The Washington Post observes that Senator Ted Cruz (R-TX) is getting very little Beltway-media attention for what was, by any objective standard, a very big win:
Here’s the recap: The city of Houston a few weeks back subpoenaed the sermons of five pastors who opposed an ordinance that was aimed at increasing the rights and protections of LGBT residents of the city, which is home to the first openly lesbian mayor of a major American city, Annise Parker (D). The subpoenas were issued in response to a lawsuit brought by Christian leaders against the new law, which is in limbo because of the litigation. After conservative Christians cried foul, though, Parker announced last week that the subpoenas were being withdrawn, because they had become a distraction.
Cruz was a swift and effective leader in the backlash against the subpoenas, which should earn him quite a bit of goodwill from social conservatives in the 2016 presidential primaries, where he’s likely to be a contestant. This is especially true given that some of his likely competitors are nervous about getting drawn into the gay marriage debate, or any of its peripheral controversies. And yet, the big-picture significance of Subpoena-geddon seems completely lost on the Beltway crowd, which treated the whole story as a tiny background hiss in the cacophony of 2014 midterm election coverage.
Aaron Blake at the WaPo suggests that the Washington media establishment just doesn’t understand what motivates social conservatives:
What happens in those churches on Sunday isn’t well-understood by the national media, but this was a very big deal for a very key political constituency, and Cruz and others were smart to get involved early on, especially given the religious liberty issues involved.
Expect to hear all of them talk about it a fair amount going forward, as an example of the political left’s “war on religious liberty.” That’s a message that works in some key early primary states.
Even this analysis may underestimate the significance of the issue, and Ted Cruz’s skill at weaving such clashes with overweening government into larger narratives about individual liberty. There’s a bit of backlash brewing over the excesses of the same-sex marriage crusade, and the public’s comfort level with the transformation of marriage has always been overstated – it’s been more a matter of imposing SSM through court decisions and telling the public resistance is futile than winning acceptance through persuasion and the democratic process. The result is an environment where much of the public, especially younger people, is okay with same-sex marriage – or, at least, no longer accepts the arguments against it – but they’re queasy about this business of crushing all dissent and forcing everyone to not only accept but embrace it.
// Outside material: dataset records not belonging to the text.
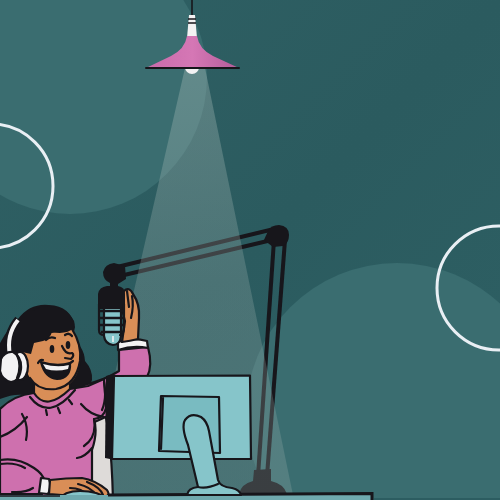
<!DOCTYPE html>
<html lang="en">
<head>
<meta charset="utf-8">
<title>Podcast desk</title>
<style>
:root {
  --wall: #2c5d61;
  --disc: #3a6d70;
  --ring: #e9eff4;
  --ink: #17161b;
  --pink: #ce70ae;
  --pink-dark: #b65f9b;
  --aqua: #86c5ca;
  --aqua-dark: #6fb2ba;
  --skin: #d98e57;
  --white: #f3f2f3;
  --chair: #dedbd9;
}
html, body { margin: 0; width: 500px; height: 500px; overflow: hidden; background: var(--wall); }
svg { display: block; }
.disc { fill: var(--disc); }
.ring { fill: none; stroke: var(--ring); stroke-width: 3; }
.ink { fill: var(--ink); }
.line { fill: none; stroke: var(--ink); stroke-width: 2.2; stroke-linecap: round; stroke-linejoin: round; }
.shape { stroke: var(--ink); stroke-width: 2.2; stroke-linejoin: round; stroke-linecap: round; }
.pink { fill: var(--pink); }
.aqua { fill: var(--aqua); }
.skin { fill: var(--skin); }
.white { fill: var(--white); }
.chair { fill: var(--chair); }
.rod { stroke: var(--ink); stroke-width: 4; }
</style>
</head>
<body>
<svg width="500" height="500" viewBox="0 0 500 500" role="img" aria-label="Smiling woman with headphones speaking into a studio microphone at a computer desk under a pink lamp">
  <defs>
    <linearGradient id="wall-shade" x1="0" y1="0" x2="1" y2="1">
      <stop offset="0" stop-color="#2f6064"/>
      <stop offset=".5" stop-color="#2b5b5f"/>
      <stop offset="1" stop-color="#2e6064"/>
    </linearGradient>
    <linearGradient id="beam-light" x1="0" y1="0" x2="0" y2="1">
      <stop offset="0" stop-color="#a9bdb9" stop-opacity=".36"/>
      <stop offset=".5" stop-color="#9db0ad" stop-opacity=".28"/>
      <stop offset="1" stop-color="#9db0ad" stop-opacity=".26"/>
    </linearGradient>
    <linearGradient id="shade-pink" x1="0" y1="0" x2="1" y2="0">
      <stop offset="0" stop-color="#c96bab"/>
      <stop offset=".5" stop-color="#d577b5"/>
      <stop offset="1" stop-color="#b35c99"/>
    </linearGradient>
  </defs>

  <g id="backdrop">
    <rect width="500" height="500" fill="url(#wall-shade)"/>
    <circle class="disc" cx="70" cy="77" r="137"/>
    <circle class="disc" cx="397" cy="414" r="151"/>
    <circle class="ring" cx="-9" cy="186" r="62"/>
    <circle class="ring" cx="499" cy="288" r="62"/>
  </g>

  <g id="microphone-arm">
    <line class="rod" x1="117" y1="267" x2="274" y2="229"/>
    <line class="rod" x1="120" y1="276" x2="276" y2="239"/>
    <line class="rod" x1="274" y1="240" x2="258" y2="476"/>
    <line class="rod" x1="285" y1="240" x2="267" y2="476"/>
    <path class="ink" d="M268 231Q271 225 279 225Q289 226 289 235Q289 243 283 246L273 247L264 240Z"/>
    <path class="ink" d="M103 272Q105 264 114 263L125 266L126 279L118 284V290H110V283Q103 280 103 272Z"/>
    <path class="ink" d="M254 470L271 469V481Q284 484 287 494H239Q241 484 253 481Z"/>
  </g>

  <polygon id="light-beam" points="185,68 205,68 294,500 86,500" fill="url(#beam-light)"/>

  <g id="lamp">
    <line x1="192" y1="0" x2="192" y2="16" stroke="#17161b" stroke-width="1.6"/>
    <circle class="white" cx="192" cy="67" r="7"/>
    <path class="white" d="M189 15H195L197 38H187Z"/>
    <path d="M188 19H196M188 23H196" stroke="#17161b" stroke-width="1.6"/>
    <path fill="url(#shade-pink)" d="M187 36H197Q199 49 213 56L239 68H146L171 56Q185 49 187 36Z"/>
    <path d="M146 68H239" stroke="#17161b" stroke-width="2" stroke-linecap="round"/>
  </g>

  <g id="chair">
    <path class="shape chair" d="M50 394Q84 371 100 397Q111 421 113 500H58Z"/>
  </g>

  <g id="woman">
    <path id="hair-back" class="ink" d="M0 343Q10 325 18 319Q30 303 49 305Q71 306 75 327Q74 334 70 338Q84 345 85 361Q93 370 92 380Q89 390 74 391L34 398Q20 391 0 399Z"/>

    <g id="raised-arm">
      <path class="shape pink" d="M84 385Q105 380 119 371L119 350L148 347Q153 366 147 377L108 416L90 424Z"/>
      <path class="shape white" d="M118 342Q132 337 147 341L148 348Q133 345 118 350Z"/>
      <path class="shape skin" d="M122 342L125 321Q119 303 124 291Q129 286 133 294Q140 304 139 318L138 339Q130 341 122 342Z"/>
      <path class="line" d="M132 296Q134 306 131 318M127 291L129 307"/>
    </g>

    <g id="neck">
      <path class="shape skin" d="M34 372L34 396Q51 413 70 392L70 378Z"/>
    </g>

    <g id="sweater">
      <path class="shape pink" d="M34 393Q46 412 70 389L88 386L104 379L106 408Q104 418 94 419Q98 432 92 450V500H0V409Q14 395 34 393Z"/>
      <path class="line" d="M30 397Q49 422 75 390M46 410L47 415M58 408L60 413M69 400L72 404M104 382Q107 398 102 410M81 404Q90 415 104 417M94 419Q97 437 84 446M92 448Q85 457 77 458M22 414Q29 426 26 440M0 437Q16 431 27 417"/>
    </g>

    <g id="head">
      <path class="skin" d="M25 337Q40 331 52 333Q65 331 71 326Q80 341 80 357Q80 380 63 388Q42 393 31 380Q25 371 23 350Z"/>
      <path class="line" d="M72 329Q82 345 80 361Q76 385 56 389Q38 391 30 378"/>
      <path class="ink" d="M17 351Q10 326 31 312Q48 300 67 312Q77 321 74 328Q66 335 52 332Q50 339 43 341L34 343L31 354Z"/>
      <ellipse class="ink" cx="52" cy="349" rx="2.3" ry="4"/>
      <ellipse class="ink" cx="68" cy="345" rx="2.3" ry="4"/>
      <path class="line" d="M46 340Q50 336 55 338M65 335Q69 332 72 336M62 346Q66 355 72 353Q75 355 71 359L65 358"/>
      <path class="shape ink" d="M41 362Q57 367 70 363Q71 378 57 379Q45 378 41 362Z"/>
      <path class="white" d="M43 364Q57 368 69 365L68 369Q56 372 46 369Z"/>
      <path class="line" d="M38 363Q40 359 43 360M69 364L73 361"/>
    </g>

    <g id="headphones">
      <path d="M9 355Q5 334 18 319" fill="none" stroke="#17161b" stroke-width="7"/>
      <path d="M10 355Q6 335 18 320" fill="none" stroke="#f3f2f3" stroke-width="4"/>
      <ellipse class="shape white" cx="20" cy="366" rx="8" ry="14"/>
      <path class="shape white" d="M1 359Q5 351 13 352Q22 357 21 369Q19 382 11 382Q2 380 0 371Z"/>
      <path class="line" d="M17 355Q22 366 17 378"/>
    </g>

    <g id="resting-arm">
      <path class="shape pink" d="M0 460Q18 457 34 468Q43 474 44 480L42 494H0Z"/>
      <path class="line" d="M0 464Q15 462 25 468M12 492Q25 493 33 488"/>
      <path class="shape white" d="M41 478L49 479Q52 487 48 494L39 493Z"/>
      <path class="shape skin" d="M50 480Q66 478 82 478Q95 480 107 490Q111 496 104 497L88 497L49 494Z"/>
      <path class="line" d="M78 484Q91 487 96 495M87 482Q100 487 103 495M70 488Q82 488 88 496"/>
      <path class="shape aqua" d="M58 500Q64 491 80 491Q99 491 109 500Z"/>
    </g>
  </g>

  <g id="microphone">
    <path class="ink" d="M98 309V294Q99 287 107 286H118Q125 287 125 294V309Z"/>
    <path class="shape aqua" d="M104 308H121V336Q120 345 113 345Q105 344 104 336Z"/>
    <path d="M99 304V330Q99 335 104 335M124 304V328Q124 334 120 335" class="line"/>
    <path d="M100 311H124M100 318H124M100 325H124M101 332H123" stroke="#17161b" stroke-width="2.4"/>
    <path d="M113 336V342" stroke="#f3f2f3" stroke-width="1.6"/>
  </g>

  <g id="desk">
    <path d="M0 495H372V500H0Z" fill="#6fa9ae"/>
    <path d="M374 498H500V500H374Z" fill="#2c5d61"/>
    <path d="M108 495L372 493.500V500" fill="none" stroke="#17161b" stroke-width="3"/>
    <path d="M0 496H60" stroke="#17161b" stroke-width="1.6"/>
  </g>

  <g id="monitor">
    <path class="ink" d="M106 376L114 374L115 460L105 458Z"/>
    <path class="shape aqua" d="M114 376L250 375.500L251 459L112 459Z"/>
    <path class="shape" fill="#79bbc1" d="M161 396L219 397L220 453L159 451Z"/>
    <path class="line" d="M163 398L161 449"/>
    <path class="shape aqua" d="M187 495Q188 488 198 487L188 445Q181 427 185 420Q191 412 201 417Q207 421 209 431L218 480Q220 487 232 488Q240 490 241 495Z"/>
    <path class="line" d="M198 487Q207 489 218 484"/>
  </g>
</svg>
</body>
</html>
There are three big misconceptions the Beltway crowd has about social conservatives. The first is that all of them are guided primarily by religious belief, unable to make an argument without reference to religious dogma. Second is that social conservatives are insincere – it’s an unspoken but pervasive article of faith on the Left that people who object to gay marriage don’t really mean what they say. They’re just unpleasant close-minded folk who want to make life unnecessarily difficult for gay people.
The third misconception is that social conservatism is entirely walled off from every other aspect of American life, as though social issues on the Right are entirely academic discussions, while the Left merrily goes about using the vast power of the State to reshape society to its liking. The very same liberal that accepts “social engineer” as a compliment for himself will hurl it as invective against a conservative.
Conservatives can be effectively disarmed by convincing them social and cultural issues are anathema – they must engage the public only on green-eyeshade matters of cost and efficiency, without critiquing the way government changes people, or how culture shapes our expectations of government. One of those expectations is the belief that what is deemed a social good must be mandatory, and universal. There are many people who aren’t churchgoers, but who understand that something is terribly wrong when subpoenas are issued against sermons. After all, a proper respect for liberty must extend far beyond approval. It should not be necessary to participate in religious services to appreciate their sanctity. We must not reduce the sphere of permissible speech and behavior to what the government, acting as the avatar of popular will, endorses. The embrace of liberty necessarily requires respect for dissent.
The Left will judge Ted Cruz dangerous because he might be able to marshal X number of religious supporters in early primary states. In truth, he’s dangerous to the Left because he can advance conservative causes, including religious liberty, in ways that voters of all backgrounds can understand.